Monday, October 18, 2004
Service: * * * *
Food: * * * *
Ambience: * * 1/2
Babe Count: * * * * *
Brand has decided not to eat. "Not hungry," he says. "I'll see you guys in the morning." It's about eight o'clock, and even though I've just taken a shower, I'm hot and sticky. Polokwane is a very hot city. Brand leaves, and Refiloe and I are left alone at the table.
I'm acutely aware of the number of moustaches in this place. And they're all twitching at this white guy with this black babe. "You should have seen the looks we got when Brand and I arrived in here," says Refiloe.
Brand is our camera person. He's somewhere in his fifties, and he shaves his head, and he kinda looks like he could be Refiloe's guardian uncle.
We've just been shooting stories at the HP i-Community Centre in the nearby township. It's an unbelievably awesome project to bring sustainable development into the area. When the program I'm working on goes to air on 20 November, you'll be able to see the fruits of our labour. The show happens on Saturday afternoons, from 5:30pm till 6pm, on SABC2, and it's called GO_OPEN. It's about open source technology and the open source movement.
Rhameez phones. "Hey, Roy," he says, "I'm just gonna chill. See you in the morning."
Which leaves me and Refiloe to have a long discussion over supper about racism and white men and black women and affirmative action and anti-semitism. I make the thesis that even though I'm not black, and even though I haven't grown up with apartheid, I tasted a little of it growing up Jewish in Germiston in the seventies.
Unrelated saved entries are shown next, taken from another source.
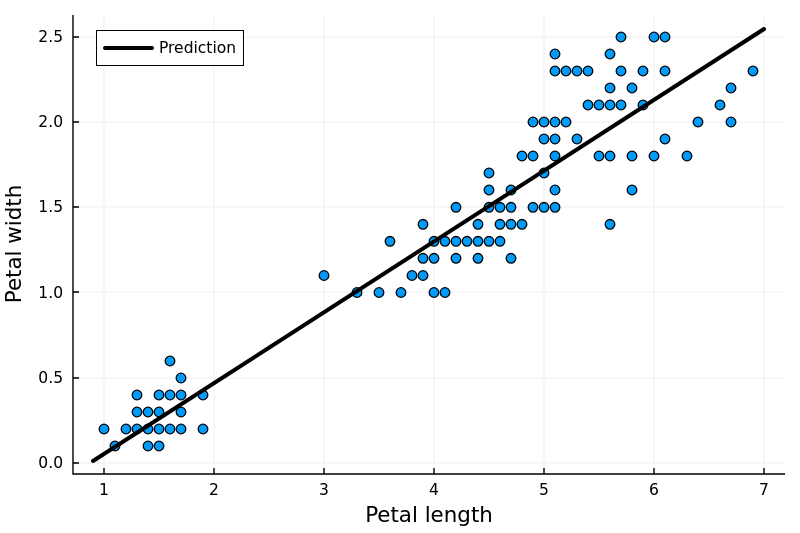
<!DOCTYPE html>
<html lang="en">
<head>
<meta charset="utf-8">
<title>Petal width by petal length</title>
<style>
:root {
  --paper: #ffffff;
  --ink: #000000;
  --grid: #efefef;
  --point: #009af9;
}
* { box-sizing: border-box; margin: 0; padding: 0; }
html, body { width: 800px; height: 533px; overflow: hidden; background: var(--paper); }
.chart {
  position: relative;
  width: 800px;
  height: 533px;
  overflow: hidden;
  color: var(--ink);
  font: 15.5px/20px "DejaVu Sans", sans-serif;
}
.plot { position: absolute; inset: 0; display: block; }
.grid { stroke: var(--grid); stroke-width: 1; }
.axes { fill: none; stroke: var(--ink); stroke-width: 1.4; }
.points { fill: var(--point); stroke: var(--ink); stroke-width: 1.3; }
.prediction { stroke: var(--ink); stroke-width: 4; stroke-linecap: round; }
.ticks { position: absolute; display: flex; list-style: none; }
.ticks li { flex: 1; display: flex; align-items: center; }
.ticks-x { left: 49px; top: 480px; width: 770px; height: 20px; }
.ticks-x li { justify-content: center; }
.ticks-y { left: 22px; top: -6px; width: 41px; height: 512px; flex-direction: column; }
.ticks-y li { justify-content: flex-end; }
.axis-title { position: absolute; width: 200px; font-size: 21.4px; line-height: 28px; font-weight: 400; text-align: center; white-space: nowrap; }
.title-x { left: 329px; top: 501px; }
.title-y { left: -86px; top: 230px; transform: rotate(-90deg); }
.legend {
  position: absolute;
  left: 96px;
  top: 30px;
  width: 148px;
  height: 36px;
  padding-left: 6px;
  display: flex;
  align-items: center;
  gap: 5px;
  background: var(--paper);
  border: 1.4px solid var(--ink);
}
.legend-line { width: 51px; height: 4px; border-radius: 2px; background: var(--ink); }
</style>
</head>
<body>
<main class="chart">
  <svg class="plot" width="800" height="533" viewBox="0 0 800 533" role="img" aria-label="Scatter plot of petal width against petal length with a rising prediction line">
    <defs><circle id="p" r="4.8"/></defs>
    <path class="grid" d="M104 15V474M214 15V474M324 15V474M434 15V474M544 15V474M654 15V474M764 15V474M73 463H785M73 378H785M73 292H785M73 207H785M73 122H785M73 37H785"/>
    <path class="axes" d="M73 15V474H785M104 474v-6M214 474v-6M324 474v-6M434 474v-6M544 474v-6M654 474v-6M764 474v-6M73 463h6M73 378h6M73 292h6M73 207h6M73 122h6M73 37h6"/>
    <g class="points">
      <g transform="translate(0 446)"><use href="#p" x="115"/><use href="#p" x="148"/><use href="#p" x="159"/></g>
      <g transform="translate(0 429)"><use href="#p" x="104"/><use href="#p" x="126"/><use href="#p" x="137"/><use href="#p" x="148"/><use href="#p" x="159"/><use href="#p" x="170"/><use href="#p" x="181"/><use href="#p" x="203"/></g>
      <g transform="translate(0 412)"><use href="#p" x="137"/><use href="#p" x="148"/><use href="#p" x="159"/><use href="#p" x="181"/></g>
      <g transform="translate(0 395)"><use href="#p" x="137"/><use href="#p" x="159"/><use href="#p" x="170"/><use href="#p" x="181"/><use href="#p" x="203"/></g>
      <use href="#p" x="181" y="378"/>
      <use href="#p" x="170" y="361"/>
      <g transform="translate(0 292.5)"><use href="#p" x="357"/><use href="#p" x="379"/><use href="#p" x="401"/><use href="#p" x="434"/><use href="#p" x="445"/></g>
      <g transform="translate(0 275.5)"><use href="#p" x="324"/><use href="#p" x="412"/><use href="#p" x="423"/></g>
      <g transform="translate(0 258.3)"><use href="#p" x="423"/><use href="#p" x="434"/><use href="#p" x="456"/><use href="#p" x="478"/><use href="#p" x="511"/></g>
      <g transform="translate(0 241.3)"><use href="#p" x="390"/><use href="#p" x="434"/><use href="#p" x="445"/><use href="#p" x="456"/><use href="#p" x="467"/><use href="#p" x="478"/><use href="#p" x="489"/><use href="#p" x="500"/></g>
      <g transform="translate(0 224.3)"><use href="#p" x="423"/><use href="#p" x="478"/><use href="#p" x="500"/><use href="#p" x="511"/><use href="#p" x="522"/><use href="#p" x="610"/></g>
      <g transform="translate(0 207.3)"><use href="#p" x="456"/><use href="#p" x="489"/><use href="#p" x="500"/><use href="#p" x="511"/><use href="#p" x="533"/><use href="#p" x="544"/><use href="#p" x="555"/></g>
      <g transform="translate(0 190)"><use href="#p" x="489"/><use href="#p" x="511"/><use href="#p" x="555"/><use href="#p" x="632"/></g>
      <g transform="translate(0 173)"><use href="#p" x="489"/><use href="#p" x="544"/></g>
      <g transform="translate(0 156)"><use href="#p" x="522"/><use href="#p" x="533"/><use href="#p" x="555"/><use href="#p" x="599"/><use href="#p" x="610"/><use href="#p" x="632"/><use href="#p" x="654"/><use href="#p" x="687"/></g>
      <g transform="translate(0 139)"><use href="#p" x="544"/><use href="#p" x="555"/><use href="#p" x="577"/><use href="#p" x="665"/></g>
      <g transform="translate(0 122)"><use href="#p" x="533"/><use href="#p" x="544"/><use href="#p" x="555"/><use href="#p" x="566"/><use href="#p" x="698"/><use href="#p" x="731"/></g>
      <g transform="translate(0 105)"><use href="#p" x="588"/><use href="#p" x="599"/><use href="#p" x="610"/><use href="#p" x="621"/><use href="#p" x="643"/><use href="#p" x="720"/></g>
      <g transform="translate(0 88)"><use href="#p" x="610"/><use href="#p" x="632"/><use href="#p" x="731"/></g>
      <g transform="translate(0 71)"><use href="#p" x="555"/><use href="#p" x="566"/><use href="#p" x="577"/><use href="#p" x="588"/><use href="#p" x="621"/><use href="#p" x="643"/><use href="#p" x="665"/><use href="#p" x="753"/></g>
      <g transform="translate(0 54)"><use href="#p" x="555"/><use href="#p" x="610"/></g>
      <g transform="translate(0 37)"><use href="#p" x="621"/><use href="#p" x="654"/><use href="#p" x="665"/></g>
    </g>
    <line class="prediction" x1="93" y1="461" x2="764" y2="29"/>
  </svg>
  <ul class="ticks ticks-y"><li>2.5</li><li>2.0</li><li>1.5</li><li>1.0</li><li>0.5</li><li>0.0</li></ul>
  <ul class="ticks ticks-x"><li>1</li><li>2</li><li>3</li><li>4</li><li>5</li><li>6</li><li>7</li></ul>
  <h2 class="axis-title title-y">Petal width</h2>
  <h2 class="axis-title title-x">Petal length</h2>
  <div class="legend"><span class="legend-line"></span><span>Prediction</span></div>
</main>
</body>
</html>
I recall having a fight almost every single day of my life during primary school, with people calling me "Jewboy" and stuff like that. (Of course, my memory is exaggerating things a tad. Couldn't have been DAILY fights. But that's how I'm recalling it.)
I clearly recall my ex-best-friend at the time, Gayton, and his buddy, Sascha, trying to force me to go into a Lutheran church one day on our way back from school. I punched them both and ran all the way home in terror. And never spoke to Gayton every again.
"Yeah," says Refiloe, "but you don't know the EXTENT of it!"
"That's true," I say, "I don't. But I know a tiny bit."
"Have you ever had a black girlfriend?" she demands.
"No," I say.
"Proof!" she says.
"Of what?" I say. "All it proves is that I've not had the opportunity to fall in love with a black woman."
We decide to can this conversation. It's just getting heated, and there are no real answers anyway.
The food arrives, and that shuts us up. I've been very specific about ordering a half portion of the oxtail stew. A three-legged potjie arrives. That's mine. "No!" I say, "I asked for the half portion!"
Sharon, our waitress, says, "I know. This IS the half portion."
"Are you sure there hasn't been a mistake?"
"You should SEE our full portion," she says.
I'd rather not.
What I AM glad about is this. First thing this morning when I woke up, while Rhameez was showering, I phoned Ronelle, our production manager. "Hello Ronelle," I said.
She said, "What's WRONG????"
"Oh," I said, "nothing much. Apart from this terrrrrrrrible place we stayed in. I've spoken to Brand and Rhameez, and there's no way we're staying here tonight. We've gotta have separate rooms. And not here."
"Okay," she says. "I'll work on it."
The reason we were sharing in the first place is that this is quite a low budget shoot we're doing. We kinda figured that we should save money on the luxuries. But I can tell you this... next time you're planning a shoot, make SURE that your people have separate rooms. You CANNOT work with people all day and then still share accommodation. It's just too much. No down time.
As we were driving into town this morning, Rhameez spotted a sign. "Hey! I've stayed there before," he says. "It's not great, but at least it's got separate rooms."
I phone Ronelle. "There's a place Rhameez has stayed at," I say. "It's called 'Lonely Oaks'. He says it's okay. And it should be a similar price."
She phones back and says, "You're booked in there tonight. No sharing."
Refiloe and I say goodnight. "Let's just watch our backs on the way out of here," I say. Those moustaches are bristling. This is white-might territory. "Can I walk you to your room?"
"I'll sms you when I'm safe and sound," she says.
The sms arrives two minutes later, and I don't have to worry about being a Jewboy here in the heart of the great racial divide.